New York

Frederick Sommer

Light Gallery

The Light Gallery showed over 60 photographs by Frederick Sommer from 1941 through 1972. Sommer was born in Europe in 1905, grew up in Brazil, studied landscape architecture at Cornell, took up painting in the early ’30s, and photography upon meeting Stieglitz in 1935. For the last 30 years, Sommer has worked and taught in Arizona. Sommer’s photographs seem to fall into three general categories: allover landscape photographs of Arizona; architectural photographs under which photographs generally tied to a ’30s view of Constructivism and Biederman’s structuralism can be included; and experimental photographs derived mainly from Dada-Surrealism and the kind of abstract experimentation common in the ’30s. To make things neat, a fourth category might be created to include those photographs which don’t fit into the other three categories. Not that Sommer’s work must be so categorized, but here Carl Andre’s Cardinal Series has application: to not divide Sommer’s work into categories for discussion, is to try to deal with each image unit separately as it forms the whole. The point of forming these categories is not to insist on them, but to use them.
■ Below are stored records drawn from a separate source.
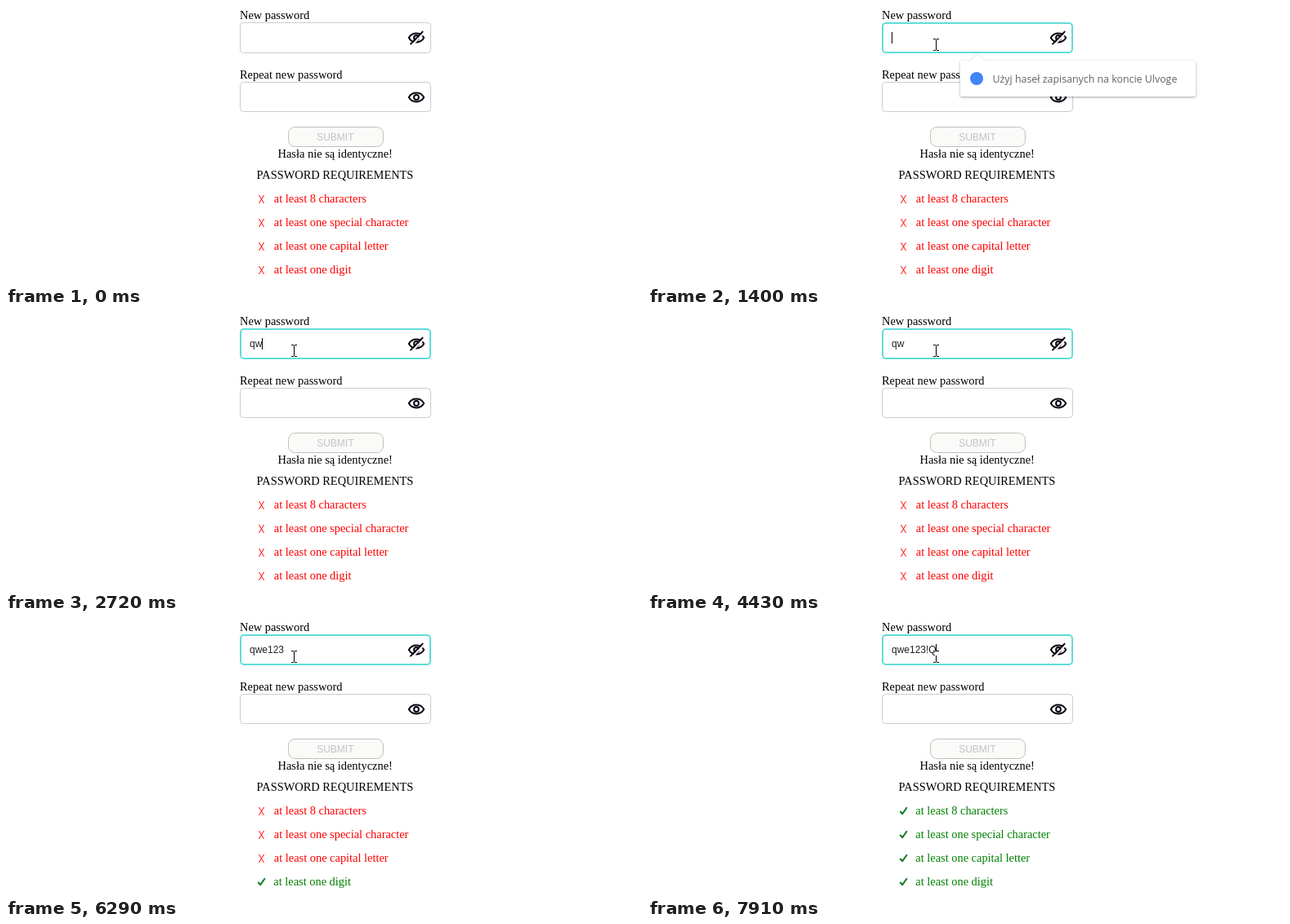
An HTML page that plays this animation: 778x341 px, repeating every 8000 ms.

```html
<!DOCTYPE html>
<html lang="en">
<head>
<meta charset="utf-8">
<title>Password form</title>
<style>
  html, body { margin: 0; width: 100%; height: 100%; overflow: hidden; background: #fff; }
  svg { display: block; }
  text { font: 14.4px "Liberation Serif", "Times New Roman", serif; white-space: pre; }
  .ui { font: 12px "Liberation Sans", Arial, sans-serif; }
  .field { fill: #fff; stroke: #ccc; }
  .icon { fill: none; stroke: #08000f; stroke-width: 2; stroke-linecap: round; stroke-linejoin: round; }
  .row text { fill: #f00; }
  .row path { fill: none; stroke: #f00; }
  .row .tick { stroke: #007a1c; stroke-width: 2; visibility: hidden; }
  .ok text { fill: #008000; transform: translateX(-.5px); }
  .ok .cross { visibility: hidden; }
  .ok .tick { visibility: visible; }
  #hint { filter: drop-shadow(0 1px 1.5px rgba(0, 0, 0, .36)); }
  #hint text { font: 12.4px "Open Sans", sans-serif; fill: #5f6368; }
  #beam { fill: #fff; mix-blend-mode: difference; }
</style>
</head>
<body>
<svg width="778" height="341" viewBox="0 0 778 341">
  <defs>
    <g id="eye">
      <path d="M-9.2 0C-5.2 -7.2 5.2 -7.2 9.2 0C5.2 7.2 -5.2 7.2 -9.2 0Z"/>
      <circle r="2.9"/>
    </g>
  </defs>
  <rect width="778" height="341" fill="#fff"/>

  <text x="286" y="16">New password</text>
  <rect id="first" class="field" rx="4"/>
  <text id="typed" class="ui" x="298" y="43" fill="#222"></text>
  <rect id="caret" y="32" width="1" height="14"/>
  <g class="icon" transform="translate(502 39)">
    <use href="#eye"/>
    <path d="M-5.4 9L9.4 -6" stroke="#fff"/>
    <path d="M-7 7.6L7.6 -7.4"/>
  </g>

  <text x="286" y="89">Repeat new password</text>
  <rect class="field" x="286.5" y="93.5" width="233" height="36" rx="4"/>
  <g class="icon" transform="translate(502 112)"><use href="#eye"/></g>

  <rect x="345.5" y="148.5" width="116" height="24" rx="8" fill="#fafaf9" stroke="#bfc0b8"/>
  <text class="ui" x="380.2" y="165" fill="#c3c3c3">SUBMIT</text>
  <text x="332.6" y="186">Hasła nie są identyczne!</text>
  <text x="306.6" y="212">PASSWORD REQUIREMENTS</text>
  <g id="rules"></g>

  <g id="hint">
    <path d="M384 67H394.500L403 59L411.500 67H668Q670 67 670 69V109Q670 111 668 111H384Q382 111 382 109V69Q382 67 384 67Z" fill="#fff"/>
    <circle cx="402" cy="89" r="8" fill="#4285f4"/>
    <text x="421.500" y="94">Użyj haseł zapisanych na koncie Ulvoge</text>
  </g>

  <path id="arrow" d="M.5 .5V16.500L4.200 13L6.700 18.500L9 17.500L6.600 12H11.500Z" fill="#fff" stroke="#000"/>
  <path id="beam" shape-rendering="crispEdges" d="M-3 -7h3v1h-3zM1 -7h3v1h-3zM0 -6h1v13h-1zM-3 7h3v1h-3zM1 7h3v1h-3z"/>
</svg>
<script>
const LOOP = 8000;
const $ = id => document.getElementById(id);

// Label and the time at which the rule is met
const rules = [
  ['at least 8 characters', 7910],
  ['at least one special character', 6910],
  ['at least one capital letter', 7910],
  ['at least one digit', 5510]
];

// Time, field content, caret position
const typing = [
  [0, '', 298], [2550, 'q', 304], [2720, 'qw', 313], [2810, 'qww', 321],
  [3570, 'qw', 313], [4730, 'qwe', 320], [5450, 'qwe1', 326], [5510, 'qwe12', 333],
  [5740, 'qwe123', 340], [6840, 'qwe123!', 343], [7840, 'qwe123!Q', 352]
];

// The caret switches on and off in turn
const blinks = [1160, 1770, 2320, 3400, 3880, 4430, 4730, 5280, 5450, 6290, 6840, 7380, 7840];

$('rules').innerHTML = rules.map(([label], i) => `
  <g class="row" transform="translate(0 ${241 + 29 * i})">
    <path class="cross" d="M309.500 -9L315.500 1M315.500 -9L309.500 1"/>
    <path class="tick" d="M308.300 -4L311.200 -.8L316.800 -8.800"/>
    <text x="327.800">${label}</text>
  </g>`).join('');
const rows = document.querySelectorAll('.row');

const show = (el, on) => el.setAttribute('visibility', on ? 'visible' : 'hidden');
const place = (el, x, y) => el.setAttribute('transform', `translate(${x} ${y})`);

function drawField(t) {
  const focused = t >= 1160, inset = focused ? 1 : .5;
  const attrs = { x: 286 + inset, y: 20 + inset, width: 234 - 2 * inset, height: 38 - 2 * inset };
  for (const key in attrs) $('first').setAttribute(key, attrs[key]);
  $('first').style.strokeWidth = 2 * inset;
  $('first').style.stroke = !focused ? '#ccc' : t < 1250 ? '#92d6d3' : '#61dcd8';

  const [, text, x] = typing.filter(e => e[0] <= t).pop();
  if ($('typed').textContent !== text) $('typed').textContent = text;
  $('caret').setAttribute('x', x);
  show($('caret'), blinks.filter(b => b <= t).length % 2);
}

// The pointer glides in with a few visible steps, slowing down at the field
function drawPointer(t) {
  const p = Math.min(7, Math.floor((t - 390) / 77)) / 7;
  const ease = 1 - (1 - p) ** 2;
  const x = Math.round(593 - 241 * ease), y = Math.round(245 - 198 * ease);
  const inField = x < 520 && (y >= 20 && y < 58 || y >= 93 && y < 130);
  place($('arrow'), x, y);
  place($('beam'), x, y);
  show($('arrow'), t >= 390 && !inField);
  show($('beam'), t >= 390 && inField);
}

function draw(t) {
  drawField(t);
  drawPointer(t);
  show($('hint'), t >= 1400 && t < 2630);
  rows.forEach((row, i) => row.classList.toggle('ok', t >= rules[i][1]));
}

const start = performance.now();
function tick() {
  draw((performance.now() - start) % LOOP);
  requestAnimationFrame(tick);
}
tick();
</script>
</body>
</html>
```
In a sense, it is odd that I find Sommer’s experimental photographs the least interesting. Within this category are “found object” photographs and what can be thought of as “assisted ready-mades,” that is, objects which are not photographed as they are found, but are arranged and altered by Sommer before photographing. These photographs are generally more interesting as pictures than as ideas, the ideas having been more or less exhausted before Sommer got to them, though not necessarily exhausted in photography. Beyond the attractiveness of the images and the relationships between different kinds of objects within the pictures is the curious question of whether the assemblage pictured has or doesn’t have some kind of extra physical meaning. Sommer’s interest in Surrealism and Max Ernst (whose portrait is included in the show) indicate that a Surrealist kind of meaning is probably intended; that is, Sommer seems more interested in working within Surrealist convention than questioning how certain combinations of objects can take on a meaning in a photograph. Another kind of experiment are the photographs of cut paper abstractions and the no-camera photographs made by contact printing oil paint brushstrokes on cellophane and configurations formed by smoke and grease on plate glass. The problem with these experimental photographs is that Sommer’s obvious interest in creating abstract patterns not only repeats experiments with decorative abstraction in painting 40 years earlier, but the concern with abstraction overwhelms the issues of photographic process which are more dormant in these photographs than implicit. The most interesting aspect of these photographs, and also the most problematic, is they seem more photographs of art work than simply photographs as photographs. It should also be noted that Sommer’s abstract photographs are his most recent work and were made throughout the ’60s.

Sommer’s architectural photographs are essentially photographs of architectural details such as Ponte S. Angelo of 1960, in which the camera is moved suddenly, causing a blurred image which is puzzling perceptually and gives a sense of movement to the inanimate; and photographs more structuralist in nature such as Kyoto Lumber Yard of 1969, picturing a systematic arrangement of modular unit s, in this case, uniform stacks of shingles. The Arizona landscape photographs of the early ’40s picture allover horizon-lineless situations of surprisingly uniform rocks and vegetation. Gold Mine—Arizona pictures perhaps a mile of deep space, but the rocks and clumps of grasses in the foreground at the bottom of the picture are the same size as the rocks in the distance at the top of the picture, which creates a visually tense and interesting situation, especially when the units in the center of the picture are understood as mine buildings, which are also generally the same size as the foreground and background units of rocks or grasses. All of the Arizona landscapes have this same kind of allover tension built into the photographs, and in the case of these landscape photographs, Sommer followed no one; and if anything, in these pictures he preceded painting. All of Sommer’s prints seem about as perfect as prints are likely to get.

The abandonment of the traditional categories of painting and sculpture has theoretical strength not because of something basically fallacious in painting and sculpture as categories, but because painting and sculpture seem to have exhausted their capacity to generate new problems. But it seems reckless to assume the death of painting and sculpture, unless by “death” we mean only something temporary; this might appear an odd notion of “death,” but not when the metaphoric death of an idea is understood as being different from the death of a physical entity which once had life as a biological fact. Painting and sculpture need a rest, and generally they are getting it by way of reduced expectations. Neither painting nor sculpture, for the moment, are expected to carry on art’s innovations; the slack in innovation has been taken up by work in other areas which may relate to painting and sculpture, but can’t be said to be within either category. But in this present state of exhaustion, painting and sculpture need more than rest or respite from too much attention; they need reformulation.

Bruce Boice